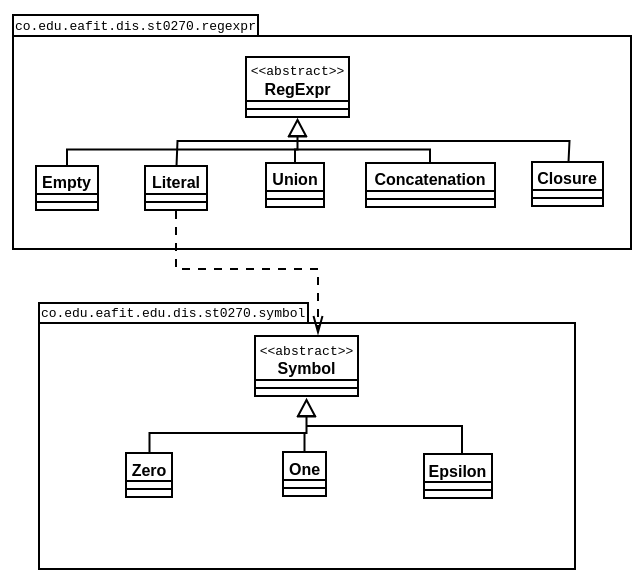
<!DOCTYPE html>
<html lang="en">
<head>
<meta charset="utf-8">
<title>Class diagram: regexpr and symbol packages</title>
<style>
  :root {
    --ink: #000;
    --paper: #fff;
    --line: 2px solid var(--ink);
    --sans: "Liberation Sans", Arial, sans-serif;
    --mono: "Liberation Mono", "Courier New", monospace;
  }
  * { box-sizing: border-box; margin: 0; }
  body { background: var(--paper); color: var(--ink); overflow: hidden; }
  .diagram { position: relative; width: 644px; height: 584px; overflow: hidden; }

  .package { position: absolute; display: flex; flex-direction: column; align-items: flex-start; }
  .package-tab {
    height: 23px; padding: 3px 0 0 1px; border: var(--line);
    font: 400 13px/15px var(--mono); letter-spacing: -0.03px; white-space: nowrap;
  }
  .package-body { width: 100%; flex: 1; margin-top: -2px; border: var(--line); }
  .package-regexpr { left: 12px; top: 14px; width: 620px; height: 236px; }
  .package-regexpr .package-tab { width: 247px; }
  .package-symbol { left: 38px; top: 302px; width: 538px; height: 268px; }
  .package-symbol .package-tab { width: 271px; height: 22px; padding-top: 2px; }

  .class {
    position: absolute; display: flex; flex-direction: column;
    border: var(--line); background: var(--paper); text-align: center; white-space: nowrap;
  }
  .class-head { height: 26px; padding-top: 7px; }
  .class-name { font: 700 16px/18px var(--sans); }
  .abstract .class-head { height: 42px; padding-top: 6px; }
  .stereotype { margin: 0 -2px 2px; font: 400 13px/15px var(--mono); }
  .compartment { height: 8px; border-top: var(--line); }

  .regexpr { left: 245px; top: 56px; width: 105px; }
  .empty { left: 35px; top: 165px; width: 64px; }
  .literal { left: 144px; top: 165px; width: 64px; }
  .union { left: 265px; top: 162px; width: 60px; }
  .concatenation { left: 365px; top: 162px; width: 131px; }
  .closure { left: 531px; top: 161px; width: 73px; }
  .symbol { left: 254px; top: 335px; width: 105px; }
  .symbol .class-head { padding-top: 7px; }
  .symbol .stereotype { margin-bottom: 1px; }
  .zero { left: 125px; top: 452px; width: 48px; }
  .one { left: 282px; top: 451px; width: 45px; }
  .epsilon { left: 423px; top: 453px; width: 70px; }
  .zero .class-head, .one .class-head, .epsilon .class-head { padding-top: 8px; }
  .empty .class-name, .concatenation .class-name, .closure .class-name, .epsilon .class-name { padding-right: 1px; }

  .connectors { position: absolute; left: 0; top: 0; fill: none; stroke: var(--ink); stroke-width: 2; }
  .dependency { stroke-dasharray: 8 8; }
  .inherit-arrow { fill: var(--paper); }
</style>
</head>
<body>
<main class="diagram">
  <section class="package package-regexpr">
    <p class="package-tab">co.edu.eafit.dis.st0270.regexpr</p>
    <div class="package-body"></div>
  </section>
  <section class="package package-symbol">
    <p class="package-tab">co.edu.eafit.edu.dis.st0270.symbol</p>
    <div class="package-body"></div>
  </section>

  <article class="class abstract regexpr">
    <header class="class-head"><p class="stereotype">&lt;&lt;abstract&gt;&gt;</p><h2 class="class-name">RegExpr</h2></header>
    <div class="compartment"></div><div class="compartment"></div>
  </article>
  <article class="class empty">
    <header class="class-head"><h2 class="class-name">Empty</h2></header>
    <div class="compartment"></div><div class="compartment"></div>
  </article>
  <article class="class literal">
    <header class="class-head"><h2 class="class-name">Literal</h2></header>
    <div class="compartment"></div><div class="compartment"></div>
  </article>
  <article class="class union">
    <header class="class-head"><h2 class="class-name">Union</h2></header>
    <div class="compartment"></div><div class="compartment"></div>
  </article>
  <article class="class concatenation">
    <header class="class-head"><h2 class="class-name">Concatenation</h2></header>
    <div class="compartment"></div><div class="compartment"></div>
  </article>
  <article class="class closure">
    <header class="class-head"><h2 class="class-name">Closure</h2></header>
    <div class="compartment"></div><div class="compartment"></div>
  </article>

  <article class="class abstract symbol">
    <header class="class-head"><p class="stereotype">&lt;&lt;abstract&gt;&gt;</p><h2 class="class-name">Symbol</h2></header>
    <div class="compartment"></div><div class="compartment"></div>
  </article>
  <article class="class zero">
    <header class="class-head"><h2 class="class-name">Zero</h2></header>
    <div class="compartment"></div><div class="compartment"></div>
  </article>
  <article class="class one">
    <header class="class-head"><h2 class="class-name">One</h2></header>
    <div class="compartment"></div><div class="compartment"></div>
  </article>
  <article class="class epsilon">
    <header class="class-head"><h2 class="class-name">Epsilon</h2></header>
    <div class="compartment"></div><div class="compartment"></div>
  </article>

  <svg class="connectors" width="644" height="584" viewBox="0 0 644 584" aria-hidden="true">
    <defs>
      <g id="inherit-arrow">
        <polygon class="inherit-arrow" points="0,2 -8.5,18 8.5,18"/>
        <line x1="-9.5" y1="18.5" x2="9.5" y2="18.5"/>
      </g>
    </defs>
    <g class="regexpr-inheritance">
      <polyline points="67,166 67,149.5 297.5,149.5 297.5,137"/>
      <polyline points="176.5,166 177.5,141 297.5,141"/>
      <polyline points="295,163 295,149.5 297.5,149.5"/>
      <polyline points="430,163 430,149.5 297.5,149.5"/>
      <polyline points="568.5,162 569.5,141 297.5,141"/>
      <use href="#inherit-arrow" x="297.5" y="118"/>
    </g>
    <g class="symbol-inheritance">
      <polyline points="149.5,453 149.5,433 306.5,433 306.5,416"/>
      <polyline points="304.5,452 304.5,433"/>
      <polyline points="462,454 462,426 306.5,426"/>
      <use href="#inherit-arrow" x="306.5" y="398"/>
    </g>
    <g class="literal-dependency">
      <polyline class="dependency" points="176,211 176,269 318,269 318,331"/>
      <polyline points="313.5,316 318,332 322.5,316"/>
    </g>
  </svg>
</main>
</body>
</html>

········

Repeat the data above exactly, leaving out any pictures it holds.

<!DOCTYPE html>
<html lang="en">
<head>
<meta charset="utf-8">
<title>Class diagram: regexpr and symbol packages</title>
<style>
  :root {
    --ink: #000;
    --paper: #fff;
    --line: 2px solid var(--ink);
    --sans: "Liberation Sans", Arial, sans-serif;
    --mono: "Liberation Mono", "Courier New", monospace;
  }
  * { box-sizing: border-box; margin: 0; }
  body { background: var(--paper); color: var(--ink); overflow: hidden; }
  .diagram { position: relative; width: 644px; height: 584px; overflow: hidden; }

  .package { position: absolute; display: flex; flex-direction: column; align-items: flex-start; }
  .package-tab {
    height: 23px; padding: 3px 0 0 1px; border: var(--line);
    font: 400 13px/15px var(--mono); letter-spacing: -0.03px; white-space: nowrap;
  }
  .package-body { width: 100%; flex: 1; margin-top: -2px; border: var(--line); }
  .package-regexpr { left: 12px; top: 14px; width: 620px; height: 236px; }
  .package-regexpr .package-tab { width: 247px; }
  .package-symbol { left: 38px; top: 302px; width: 538px; height: 268px; }
  .package-symbol .package-tab { width: 271px; height: 22px; padding-top: 2px; }

  .class {
    position: absolute; display: flex; flex-direction: column;
    border: var(--line); background: var(--paper); text-align: center; white-space: nowrap;
  }
  .class-head { height: 26px; padding-top: 7px; }
  .class-name { font: 700 16px/18px var(--sans); }
  .abstract .class-head { height: 42px; padding-top: 6px; }
  .stereotype { margin: 0 -2px 2px; font: 400 13px/15px var(--mono); }
  .compartment { height: 8px; border-top: var(--line); }

  .regexpr { left: 245px; top: 56px; width: 105px; }
  .empty { left: 35px; top: 165px; width: 64px; }
  .literal { left: 144px; top: 165px; width: 64px; }
  .union { left: 265px; top: 162px; width: 60px; }
  .concatenation { left: 365px; top: 162px; width: 131px; }
  .closure { left: 531px; top: 161px; width: 73px; }
  .symbol { left: 254px; top: 335px; width: 105px; }
  .symbol .class-head { padding-top: 7px; }
  .symbol .stereotype { margin-bottom: 1px; }
  .zero { left: 125px; top: 452px; width: 48px; }
  .one { left: 282px; top: 451px; width: 45px; }
  .epsilon { left: 423px; top: 453px; width: 70px; }
  .zero .class-head, .one .class-head, .epsilon .class-head { padding-top: 8px; }
  .empty .class-name, .concatenation .class-name, .closure .class-name, .epsilon .class-name { padding-right: 1px; }

  .connectors { position: absolute; left: 0; top: 0; fill: none; stroke: var(--ink); stroke-width: 2; }
  .dependency { stroke-dasharray: 8 8; }
  .inherit-arrow { fill: var(--paper); }
</style>
</head>
<body>
<main class="diagram">
  <section class="package package-regexpr">
    <p class="package-tab">co.edu.eafit.dis.st0270.regexpr</p>
    <div class="package-body"></div>
  </section>
  <section class="package package-symbol">
    <p class="package-tab">co.edu.eafit.edu.dis.st0270.symbol</p>
    <div class="package-body"></div>
  </section>

  <article class="class abstract regexpr">
    <header class="class-head"><p class="stereotype">&lt;&lt;abstract&gt;&gt;</p><h2 class="class-name">RegExpr</h2></header>
    <div class="compartment"></div><div class="compartment"></div>
  </article>
  <article class="class empty">
    <header class="class-head"><h2 class="class-name">Empty</h2></header>
    <div class="compartment"></div><div class="compartment"></div>
  </article>
  <article class="class literal">
    <header class="class-head"><h2 class="class-name">Literal</h2></header>
    <div class="compartment"></div><div class="compartment"></div>
  </article>
  <article class="class union">
    <header class="class-head"><h2 class="class-name">Union</h2></header>
    <div class="compartment"></div><div class="compartment"></div>
  </article>
  <article class="class concatenation">
    <header class="class-head"><h2 class="class-name">Concatenation</h2></header>
    <div class="compartment"></div><div class="compartment"></div>
  </article>
  <article class="class closure">
    <header class="class-head"><h2 class="class-name">Closure</h2></header>
    <div class="compartment"></div><div class="compartment"></div>
  </article>

  <article class="class abstract symbol">
    <header class="class-head"><p class="stereotype">&lt;&lt;abstract&gt;&gt;</p><h2 class="class-name">Symbol</h2></header>
    <div class="compartment"></div><div class="compartment"></div>
  </article>
  <article class="class zero">
    <header class="class-head"><h2 class="class-name">Zero</h2></header>
    <div class="compartment"></div><div class="compartment"></div>
  </article>
  <article class="class one">
    <header class="class-head"><h2 class="class-name">One</h2></header>
    <div class="compartment"></div><div class="compartment"></div>
  </article>
  <article class="class epsilon">
    <header class="class-head"><h2 class="class-name">Epsilon</h2></header>
    <div class="compartment"></div><div class="compartment"></div>
  </article>

  <svg class="connectors" width="644" height="584" viewBox="0 0 644 584" aria-hidden="true">
    <defs>
      <g id="inherit-arrow">
        <polygon class="inherit-arrow" points="0,2 -8.5,18 8.5,18"/>
        <line x1="-9.5" y1="18.5" x2="9.5" y2="18.5"/>
      </g>
    </defs>
    <g class="regexpr-inheritance">
      <polyline points="67,166 67,149.5 297.5,149.5 297.5,137"/>
      <polyline points="176.5,166 177.5,141 297.5,141"/>
      <polyline points="295,163 295,149.5 297.5,149.5"/>
      <polyline points="430,163 430,149.5 297.5,149.5"/>
      <polyline points="568.5,162 569.5,141 297.5,141"/>
      <use href="#inherit-arrow" x="297.5" y="118"/>
    </g>
    <g class="symbol-inheritance">
      <polyline points="149.5,453 149.5,433 306.5,433 306.5,416"/>
      <polyline points="304.5,452 304.5,433"/>
      <polyline points="462,454 462,426 306.5,426"/>
      <use href="#inherit-arrow" x="306.5" y="398"/>
    </g>
    <g class="literal-dependency">
      <polyline class="dependency" points="176,211 176,269 318,269 318,331"/>
      <polyline points="313.5,316 318,332 322.5,316"/>
    </g>
  </svg>
</main>
</body>
</html>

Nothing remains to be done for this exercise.